The Hugo logo is a modernized version of the original Hornets logo that is designed to be used for the mascot and its brand. It supplies us with a separate identity for the mascot. The refreshed Hugo logo contains several similarities to the original, with Hugo wearing white gloves and basketball shoes, possessing that trademark smile and having the letter “H” on his chest. Rather than bouncing a basketball, the updated logo continues the theme of the basketball as part of the hornet’s body.
The Hornets' new mascot logo. (Bobcats)
Here's a look at the previous Hornets logos used by the original Charlotte Hornets and, after their relocation, the New Orleans Hornets.

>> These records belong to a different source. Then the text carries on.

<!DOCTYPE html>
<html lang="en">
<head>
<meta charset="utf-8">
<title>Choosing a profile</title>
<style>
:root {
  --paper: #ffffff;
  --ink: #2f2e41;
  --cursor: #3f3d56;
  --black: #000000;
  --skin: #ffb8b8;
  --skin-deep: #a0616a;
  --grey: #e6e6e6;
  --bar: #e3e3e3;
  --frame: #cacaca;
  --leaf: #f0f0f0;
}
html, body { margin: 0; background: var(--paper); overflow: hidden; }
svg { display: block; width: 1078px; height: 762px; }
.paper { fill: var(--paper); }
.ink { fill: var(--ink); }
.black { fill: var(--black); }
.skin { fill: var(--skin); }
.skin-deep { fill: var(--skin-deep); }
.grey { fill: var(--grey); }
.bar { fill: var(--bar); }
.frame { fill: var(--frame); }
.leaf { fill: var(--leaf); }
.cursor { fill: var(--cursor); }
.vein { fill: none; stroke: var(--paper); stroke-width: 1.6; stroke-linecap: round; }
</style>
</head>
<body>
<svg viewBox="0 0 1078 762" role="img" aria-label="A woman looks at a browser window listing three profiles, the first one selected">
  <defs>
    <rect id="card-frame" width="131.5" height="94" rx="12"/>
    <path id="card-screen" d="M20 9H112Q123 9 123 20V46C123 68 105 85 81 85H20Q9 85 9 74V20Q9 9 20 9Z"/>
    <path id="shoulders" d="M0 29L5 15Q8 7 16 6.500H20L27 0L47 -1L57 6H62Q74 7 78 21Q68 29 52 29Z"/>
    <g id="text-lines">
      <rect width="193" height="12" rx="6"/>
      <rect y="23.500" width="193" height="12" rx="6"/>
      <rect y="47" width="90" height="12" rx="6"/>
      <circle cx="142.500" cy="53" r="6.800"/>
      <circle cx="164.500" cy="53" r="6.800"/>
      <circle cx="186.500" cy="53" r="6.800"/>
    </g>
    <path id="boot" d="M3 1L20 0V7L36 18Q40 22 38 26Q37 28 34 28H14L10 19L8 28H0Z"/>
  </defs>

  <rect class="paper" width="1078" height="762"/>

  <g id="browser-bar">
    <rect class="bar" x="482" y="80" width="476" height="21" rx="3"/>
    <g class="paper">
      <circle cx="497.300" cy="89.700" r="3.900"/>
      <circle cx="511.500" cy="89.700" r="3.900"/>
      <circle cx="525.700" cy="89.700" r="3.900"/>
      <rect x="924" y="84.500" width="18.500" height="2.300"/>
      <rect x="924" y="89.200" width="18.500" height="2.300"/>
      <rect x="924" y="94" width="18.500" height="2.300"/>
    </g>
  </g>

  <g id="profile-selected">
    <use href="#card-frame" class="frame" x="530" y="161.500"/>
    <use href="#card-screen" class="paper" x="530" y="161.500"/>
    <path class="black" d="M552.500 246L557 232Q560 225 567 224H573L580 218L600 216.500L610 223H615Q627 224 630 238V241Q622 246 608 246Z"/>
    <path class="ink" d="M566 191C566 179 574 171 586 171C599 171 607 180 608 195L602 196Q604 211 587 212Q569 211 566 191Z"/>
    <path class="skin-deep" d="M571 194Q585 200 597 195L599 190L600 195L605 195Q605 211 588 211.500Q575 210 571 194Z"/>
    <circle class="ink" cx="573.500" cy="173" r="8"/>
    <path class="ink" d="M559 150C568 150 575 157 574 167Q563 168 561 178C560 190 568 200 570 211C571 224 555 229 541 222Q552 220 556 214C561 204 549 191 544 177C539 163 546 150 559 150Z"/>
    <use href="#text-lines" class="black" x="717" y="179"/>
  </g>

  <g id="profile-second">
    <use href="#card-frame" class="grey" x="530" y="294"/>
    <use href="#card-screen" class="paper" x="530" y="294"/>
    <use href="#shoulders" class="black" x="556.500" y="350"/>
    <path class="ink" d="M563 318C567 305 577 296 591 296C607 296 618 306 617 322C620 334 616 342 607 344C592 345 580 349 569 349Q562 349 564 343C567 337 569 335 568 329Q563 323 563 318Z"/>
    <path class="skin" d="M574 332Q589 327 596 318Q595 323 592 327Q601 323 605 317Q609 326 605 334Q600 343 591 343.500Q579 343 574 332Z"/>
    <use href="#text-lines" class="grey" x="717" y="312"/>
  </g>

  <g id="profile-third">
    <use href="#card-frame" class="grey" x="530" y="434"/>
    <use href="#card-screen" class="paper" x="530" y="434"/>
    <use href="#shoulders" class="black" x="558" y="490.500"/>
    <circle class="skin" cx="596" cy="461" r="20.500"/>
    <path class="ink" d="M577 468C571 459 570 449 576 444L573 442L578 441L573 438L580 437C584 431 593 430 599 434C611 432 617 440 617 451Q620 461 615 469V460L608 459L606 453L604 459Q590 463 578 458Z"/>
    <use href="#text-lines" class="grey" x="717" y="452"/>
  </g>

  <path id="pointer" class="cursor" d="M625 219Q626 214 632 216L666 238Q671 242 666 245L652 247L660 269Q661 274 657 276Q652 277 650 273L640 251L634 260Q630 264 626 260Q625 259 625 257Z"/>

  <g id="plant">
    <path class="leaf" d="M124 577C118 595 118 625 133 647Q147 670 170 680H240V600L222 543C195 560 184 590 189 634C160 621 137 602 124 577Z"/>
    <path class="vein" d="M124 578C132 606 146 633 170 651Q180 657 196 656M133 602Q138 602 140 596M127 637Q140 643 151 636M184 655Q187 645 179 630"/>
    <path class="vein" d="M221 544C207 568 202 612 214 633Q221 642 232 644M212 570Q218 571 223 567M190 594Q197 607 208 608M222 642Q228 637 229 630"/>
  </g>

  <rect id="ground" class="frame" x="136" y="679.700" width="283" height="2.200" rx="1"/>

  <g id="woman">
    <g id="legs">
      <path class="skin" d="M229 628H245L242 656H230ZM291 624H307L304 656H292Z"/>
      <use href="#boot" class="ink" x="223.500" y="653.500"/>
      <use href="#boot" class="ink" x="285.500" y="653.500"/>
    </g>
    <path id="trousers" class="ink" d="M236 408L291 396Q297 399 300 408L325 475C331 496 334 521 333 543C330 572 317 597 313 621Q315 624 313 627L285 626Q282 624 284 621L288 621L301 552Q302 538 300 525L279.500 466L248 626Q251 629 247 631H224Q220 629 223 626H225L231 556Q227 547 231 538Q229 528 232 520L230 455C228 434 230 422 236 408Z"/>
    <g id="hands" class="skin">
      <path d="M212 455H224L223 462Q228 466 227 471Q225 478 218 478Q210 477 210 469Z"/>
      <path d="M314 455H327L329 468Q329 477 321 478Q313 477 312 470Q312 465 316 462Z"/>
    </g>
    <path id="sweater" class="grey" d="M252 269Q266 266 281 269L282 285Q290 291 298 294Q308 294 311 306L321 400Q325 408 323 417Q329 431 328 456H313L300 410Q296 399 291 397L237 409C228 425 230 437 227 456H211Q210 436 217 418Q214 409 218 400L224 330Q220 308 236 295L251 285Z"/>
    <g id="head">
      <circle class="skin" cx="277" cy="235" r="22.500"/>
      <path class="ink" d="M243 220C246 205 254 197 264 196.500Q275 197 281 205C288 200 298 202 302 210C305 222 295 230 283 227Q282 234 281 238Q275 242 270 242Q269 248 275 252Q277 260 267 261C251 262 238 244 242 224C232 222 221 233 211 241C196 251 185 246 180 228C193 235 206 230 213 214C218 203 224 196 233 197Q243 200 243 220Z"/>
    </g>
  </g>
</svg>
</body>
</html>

Official logos for the Charlotte Hornets (left) and New Orleans Hornets (right). (SportsLogos.net)
Here's a look at the Bobcats' current logos, which will disappear following this season. Images via SportsLogos.net.
Official logos for the Charlotte Bobcats. (SportsLogos.net)
Charlotte announced in November that the new Hornets would take on the original Hornets' popular teal and purple color scheme.
The new team colors for the Charlotte Hornets. (Bobcats)
The decision to return to the Hornets' original moniker and color scheme came about following an extensive public opinion survey. A team press release confirmed that the survey results were in line with conventional wisdom: that the Hornets' colors, which were among the most popular and recognizable across the country during the early-1990s, still had staying power. The Charlotte Observer reported recently that the Bobcats have seen a rise in season-ticket sales in anticipation of the return of the Hornets.
The transition from Bobcats to Hornets will also include new uniforms, a new dance team and a new court surface. The new uniforms are expected to be unveiled next summer.
To promote the new color scheme, the Bobcats -- who have already been referring to Charlotte as "Buzz City" -- launched a "Painting the City" marketing campaign, which includes images of a basketball being doused in purple and teal paint.
The Bobcats are launching a marketing campaign around their new colors. (Bobcats)
This week, graphic design website 99designs.com launched a Hornets logo redesign contest, and The Point Forward selected its five favorite designs from the early contenders. All told, more than 1,100 entries were submitted. The site named the design shown below as the winner.
The winning entry in 99designs.com's Charlotte Hornets logo design contest. (Eren G./ 99designs.com)